The frequency of alcohol dependence and comorbid nicotine and cocaine dependence is consistent with the study design and ascertainment protocols for each study (). Rs1229984 is strongly associated with alcohol dependence in each dataset (). See Supplementary Table 1
for results for the full models. In the meta-analysis across the three adult studies, which included 2298 alcohol dependent cases and 3334 non-dependent controls, the allele encoding His48 is significantly associated with reduced risk for alcohol dependence, with an odds ratio of 0.34 (95% CI 0.24, 0.48) and p value = 6.6 × 10−10
. The magnitude of effect is similar in both European American and African American populations. Analyses were repeated using principal components to ensure that the association is not an artifact of population stratification, and results are essentially unchanged (Supplementary Table 2
). The findings are robust, not only with respect to ethnicity, but also with major covariates (age, sex, nicotine and cocaine dependence), as removing or limiting covariates did not markedly affect the results (Supplementary Tables 3 and 4
). These results are consistent with the recent meta-analysis of Asian populations (47 studies, AG (Arg/His) and AA (His/His) versus GG (Arg/Arg), OR=0.24 (95% CI 0.19, 0.31), p value=2 × 10−31
Association of rs1229984 with DSM-IV alcohol dependence and maximum drinks consumed in a 24-hour period.
These results are further supported by analyses of an independent sample of adolescents and young adults (aged 12–25 years) of European descent. Using survival analysis, the His48 allele is associated with a 0.51 reduced hazard of developing alcohol dependence (N=2039; Hazard Ratio=0.51 (95% CI 0.30, 0.88) and p value = 0.015).
The His48 allele is also associated with lower alcohol consumption as measured by the subjects’ lifetime maximum alcohol consumption in a 24-hour period (β = −0.28 (95% CI −0.35, − 0.20), p value = 3.24 × 10−13

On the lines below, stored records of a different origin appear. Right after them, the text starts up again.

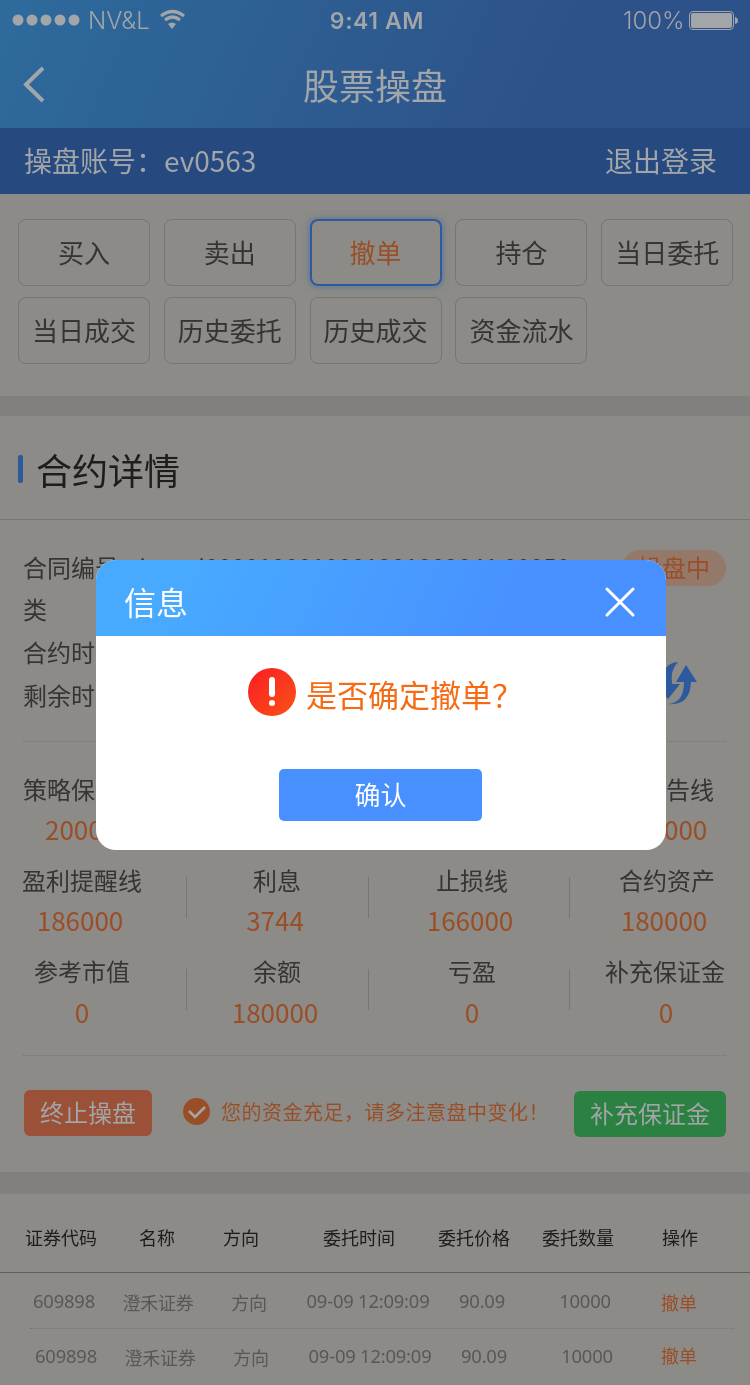
<!DOCTYPE html>
<html lang="zh-CN">
<head>
<meta charset="utf-8">
<title>股票操盘</title>
<style>
:root{
  --page:#8c8b88; --band:#81807e; --line:#767573; --ink:#353432; --ink-dark:#1e1d1c; --muted:#585756;
  --orange:#9a4e26; --blue:#2d5a9c; --light:#a3a6a8;
  --head-from:#2e6b9c; --head-to:#2d5189; --account:#264a80;
  --stop:#9b5038; --topup:#2a8142; --pill:#94796a;
  --modal-from:#48aaff; --modal-to:#4890ff; --alert:#f56a12;
}
*{box-sizing:border-box;margin:0;padding:0}
html,body{width:750px;height:1385px;overflow:hidden}
body{position:relative;background:var(--page);color:var(--ink);font-family:"Noto Sans CJK SC","Noto Sans",sans-serif;font-weight:300}
a{color:inherit;text-decoration:none}
.at{position:absolute;left:var(--x);top:var(--y);line-height:1;white-space:nowrap;transform:translateY(-50%)}
.mid{transform:translate(-50%,-50%)}
.header{position:absolute;inset:0 0 auto;height:128px;background:linear-gradient(115deg,var(--head-from),var(--head-to) 75%);color:var(--light)}
.header svg{position:absolute;left:0;top:0}
.status{font-family:Inter,"Noto Sans",sans-serif;font-size:24px}
.clock{font-weight:600;font-size:23px;letter-spacing:.6px}
.title{font-size:36px;font-weight:300}
.account{position:absolute;top:128px;left:0;width:750px;height:66px;padding:0 33px 3px 24px;display:flex;justify-content:space-between;align-items:center;background:var(--account);color:var(--light);font-size:28px}
.tabs{position:absolute;left:18px;top:219px;display:grid;grid-template-columns:repeat(5,132px);grid-auto-rows:67px;gap:11px 13.8px}
.tabs a{display:flex;align-items:center;justify-content:center;padding-bottom:2px;border:1px solid var(--line);border-radius:8px;font-size:26px;font-weight:400}
.tabs .active{color:var(--orange);border:2px solid var(--blue);box-shadow:0 0 7px #2d5a9c99}
.band{position:absolute;left:0;width:750px;background:var(--band)}
.rule{position:absolute;height:0;border-top:1px solid var(--line)}
.dotted{border-top-style:dotted}
.section-bar{position:absolute;left:18px;top:455px;width:5px;height:28px;border-radius:2px;background:var(--blue)}
.section-title{font-size:36px;font-weight:300;color:var(--ink-dark)}
.contract,.metrics{font-size:24px}
.pill{position:absolute;left:622px;top:550px;width:104px;height:36px;border-radius:18px;background:var(--pill);color:var(--orange);text-align:center;line-height:34px;font-size:24px}
.refresh{position:absolute;left:654px;top:660px}
.metrics b{font-weight:300;font-size:26px;color:var(--orange)}
.divider{position:absolute;width:1px;height:41px;background:var(--line)}
.button{position:absolute;height:46px;border-radius:6px;color:var(--light);font-size:24px;line-height:44px;text-align:center}
.stop{left:24px;top:1090px;width:128px;background:var(--stop)}
.topup{left:574px;top:1091px;width:152px;background:var(--topup)}
.notice{font-size:20px;color:var(--orange);font-weight:400;letter-spacing:.5px}
.notice-icon{position:absolute;left:183px;top:1098px}
.orders .th{font-size:18px;font-weight:400;color:var(--ink-dark)}
.orders .td{font:400 18.4px "Noto Sans","Noto Sans CJK SC",sans-serif;line-height:1;letter-spacing:-.2px;color:var(--muted)}
.orders .zh{font:300 18px/1 "Noto Sans CJK SC",sans-serif}
.orders .cancel{font:400 18px/1 "Noto Sans CJK SC",sans-serif;color:var(--orange)}
.row{position:absolute;left:0;top:var(--top);width:750px;height:56px}
.modal{position:absolute;left:96px;top:560px;width:570px;height:290px;border-radius:20px;background:#fff;overflow:hidden}
.modal-head{height:76px;background:linear-gradient(115deg,var(--modal-from) 15%,var(--modal-to) 75%);color:#fff}
.modal-title{font-size:32px;font-weight:400}
.modal svg{position:absolute}
.close{left:508px;top:26px}
.alert-icon{left:152px;top:108px}
.question{font-size:31px;font-weight:400;color:var(--alert)}
.confirm{position:absolute;left:183px;top:209px;width:203px;height:52px;border-radius:5px;background:var(--modal-to);color:#fff;font-size:26px;font-weight:400;line-height:50px;text-align:center}
</style>
</head>
<body>
<header class="header">
  <svg width="750" height="128" fill="none" stroke="#a3a6a8" aria-hidden="true">
    <g fill="#a3a6a8" stroke="none">
      <circle cx="18" cy="20" r="5.5"/><circle cx="32" cy="20" r="5.5"/><circle cx="46" cy="20" r="5.5"/><circle cx="60" cy="20" r="5.5"/><circle cx="74" cy="20" r="5.5"/>
      <path d="M172 29l-4-5q4-3 8 0z"/>
      <rect x="691" y="13" width="41" height="15" rx="2"/>
      <path d="M735 17q3 1 3 3.500t-3 3.500z"/>
    </g>
    <path d="M161 16q11.500-9 23 0M165 20q7.500-6 15 0" stroke-width="3.200"/>
    <rect x="689.5" y="11.500" width="44" height="18" rx="3.500"/>
    <path d="M43 68L26 84.500 43 101" stroke-width="4"/>
  </svg>
  <span class="at status" style="--x:88px;--y:21px">NV&amp;L</span>
  <span class="at mid status clock" style="--x:377px;--y:21px">9:41 AM</span>
  <span class="at status" style="--x:623px;--y:21px">100%</span>
  <h1 class="at mid title" style="--x:375px;--y:84px">股票操盘</h1>
</header>

<div class="account"><span>操盘账号：ev0563</span><a href="#">退出登录</a></div>

<nav class="tabs">
  <a href="#">买入</a><a href="#">卖出</a><a href="#" class="active">撤单</a><a href="#">持仓</a><a href="#">当日委托</a>
  <a href="#">当日成交</a><a href="#">历史委托</a><a href="#">历史成交</a><a href="#">资金流水</a>
</nav>
<div class="band" style="top:396px;height:20px"></div>

<section class="contract">
  <i class="section-bar"></i>
  <h2 class="at section-title" style="--x:36px;--y:469px">合约详情</h2>
  <i class="rule" style="left:0;top:519px;width:750px"></i>
  <p class="at" style="--x:23px;--y:567px">合同编号: dztzyd0000100010001201802041 00050</p>
  <p class="at" style="--x:23px;--y:609px">类</p>
  <p class="at" style="--x:23px;--y:652px">合约时间</p>
  <p class="at" style="--x:23px;--y:695px">剩余时间</p>
  <span class="pill">操盘中</span>
  <svg class="refresh" width="44" height="48" fill="#2d5a9c" aria-hidden="true">
    <path d="M24 2Q8 3 8 24H1l13 15 12-15h-8Q16 10 24 2z"/>
    <path d="M14 44q16-1 16-22h-8L32 5l11 17h-6q-1 24-23 22z"/>
  </svg>
  <i class="rule dotted" style="left:23px;top:741px;width:703px"></i>
</section>

<section class="metrics">
  <span class="at" style="--x:23px;--y:789px">策略保证金</span><b class="at" style="--x:45px;--y:829px">20000</b>
  <span class="at mid" style="--x:678px;--y:789px">警告线</span><b class="at mid" style="--x:664px;--y:829px">170000</b>

  <span class="at mid" style="--x:82px;--y:880px">盈利提醒线</span><b class="at mid" style="--x:80px;--y:920px">186000</b>
  <span class="at mid" style="--x:277px;--y:880px">利息</span><b class="at mid" style="--x:275px;--y:920px">3744</b>
  <span class="at mid" style="--x:472px;--y:880px">止损线</span><b class="at mid" style="--x:470px;--y:920px">166000</b>
  <span class="at mid" style="--x:667px;--y:880px">合约资产</span><b class="at mid" style="--x:664px;--y:920px">180000</b>

  <span class="at mid" style="--x:82px;--y:971px">参考市值</span><b class="at mid" style="--x:82px;--y:1012px">0</b>
  <span class="at mid" style="--x:277px;--y:971px">余额</span><b class="at mid" style="--x:275px;--y:1012px">180000</b>
  <span class="at mid" style="--x:472px;--y:971px">亏盈</span><b class="at mid" style="--x:472px;--y:1012px">0</b>
  <span class="at mid" style="--x:665px;--y:971px">补充保证金</span><b class="at mid" style="--x:666px;--y:1012px">0</b>

  <i class="divider" style="left:186px;top:877px"></i><i class="divider" style="left:368px;top:877px"></i><i class="divider" style="left:569px;top:877px"></i>
  <i class="divider" style="left:186px;top:969px"></i><i class="divider" style="left:368px;top:969px"></i><i class="divider" style="left:569px;top:969px"></i>
  <i class="rule dotted" style="left:23px;top:1055px;width:703px"></i>
</section>

<section class="actions">
  <a href="#" class="button stop">终止操盘</a>
  <svg class="notice-icon" width="27" height="27" aria-hidden="true"><circle cx="13.500" cy="13.500" r="13.500" fill="#9a4e26"/><path d="M6 13l6 6 10-10" fill="none" stroke="#a3a6a8" stroke-width="2.500"/></svg>
  <p class="at notice" style="--x:221px;--y:1112px">您的资金充足，请多注意盘中变化！</p>
  <a href="#" class="button topup">补充保证金</a>
</section>
<div class="band" style="top:1172px;height:22px"></div>

<section class="orders">
  <div class="row" style="--top:1209px">
    <span class="at mid th" style="--x:61px;--y:28px">证券代码</span>
    <span class="at mid th" style="--x:157px;--y:28px">名称</span>
    <span class="at mid th" style="--x:241px;--y:28px">方向</span>
    <span class="at mid th" style="--x:359px;--y:28px">委托时间</span>
    <span class="at mid th" style="--x:474px;--y:28px">委托价格</span>
    <span class="at mid th" style="--x:578px;--y:28px">委托数量</span>
    <span class="at mid th" style="--x:680px;--y:28px">操作</span>
  </div>
  <i class="rule" style="left:0;top:1272px;width:750px;border-color:#605f5e"></i>
  <div class="row" style="--top:1273px">
    <span class="at mid td" style="--x:64px;--y:28px">609898</span>
    <span class="at mid td zh" style="--x:158px;--y:29px">澄禾证券</span>
    <span class="at mid td zh" style="--x:249px;--y:29px">方向</span>
    <span class="at mid td" style="--x:368px;--y:28px">09-09 12:09:09</span>
    <span class="at mid td" style="--x:482px;--y:28px">90.09</span>
    <span class="at mid td" style="--x:585px;--y:28px">10000</span>
    <a href="#" class="at mid cancel" style="--x:679px;--y:29px">撤单</a>
  </div>
  <i class="rule dotted" style="left:30px;top:1328px;width:704px"></i>
  <div class="row" style="--top:1328px">
    <span class="at mid td" style="--x:66px;--y:28px">609898</span>
    <span class="at mid td zh" style="--x:160px;--y:29px">澄禾证券</span>
    <span class="at mid td zh" style="--x:251px;--y:29px">方向</span>
    <span class="at mid td" style="--x:370px;--y:28px">09-09 12:09:09</span>
    <span class="at mid td" style="--x:484px;--y:28px">90.09</span>
    <span class="at mid td" style="--x:587px;--y:28px">10000</span>
    <a href="#" class="at mid cancel" style="--x:679px;--y:27px">撤单</a>
  </div>
</section>

<div class="modal" role="dialog" aria-label="信息">
  <div class="modal-head">
    <h3 class="at modal-title" style="--x:28px;--y:41px">信息</h3>
    <svg class="close" width="32" height="32" stroke="#fff" stroke-width="3" stroke-linecap="round" aria-label="关闭"><path d="M3 3l26 26M29 3L3 29"/></svg>
  </div>
  <svg class="alert-icon" width="48" height="48" aria-hidden="true">
    <defs><linearGradient id="alert-red" x2="1" y2="1"><stop stop-color="#fa1c24"/><stop offset="1" stop-color="#fa5216"/></linearGradient></defs>
    <circle cx="24" cy="24" r="24" fill="url(#alert-red)"/>
    <rect x="21" y="9" width="6" height="20" rx="3" fill="#fff"/><circle cx="24" cy="35" r="3" fill="#fff"/>
  </svg>
  <p class="at question" style="--x:210px;--y:133px">是否确定撤单？</p>
  <a href="#" class="confirm">确认</a>
</div>
</body>
</html>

) (). A similar association is seen in both European American and African American subjects. These findings are consistent with, but exceed in magnitude, those from a prior report of association between His48 and maximum drinks consumed in a 24-hour period22
These results provide strong evidence that the His48 allele in β-ADH is strongly associated with a reduced likelihood of a lifetime diagnosis of alcohol dependence and a lower maximum number of drinks consumed in a 24-hour period in individuals of both European and African ancestry. The effect of this association is seen early in the course of illness and predicts the development of alcohol dependence in adolescents and young adults who are at the beginning of their drinking career. The direction of these effects is similar to that found in Asians, among whom the allele frequency is much higher.
Because rs1229984 is not on most GWAS arrays, is relatively uncommon (< 5% minor allele frequency) in populations of European and African descent, and the accuracy of imputation is poor, the association with alcohol dependence has not been detected in several recent genome-wide association studies11, 23–24
, including studies in which these subjects were included in this sample11, 24
. For example, this SNP was imputed from the GWAS data using BEAGLE25
. Though over 98% of the genotyped GG samples are correctly assigned, only 68% of the AG heterozygote and AA homozygote genotypes are accurately imputed. As a result, testing this association required direct genotyping of this SNP.
Although the population attributable risk of His48 differs because of the varying allele frequencies, at an individual level the effect of this ADH1B variant on amount of alcohol consumed and on the risk of developing alcohol dependence is the same regardless of ancestry. This polymorphism is an exception to the generally small effect sizes associated with other variants that affect complex traits including alcohol dependence; rs1229984 has a substantial effect on risk of developing alcohol dependency, reducing it by two-thirds.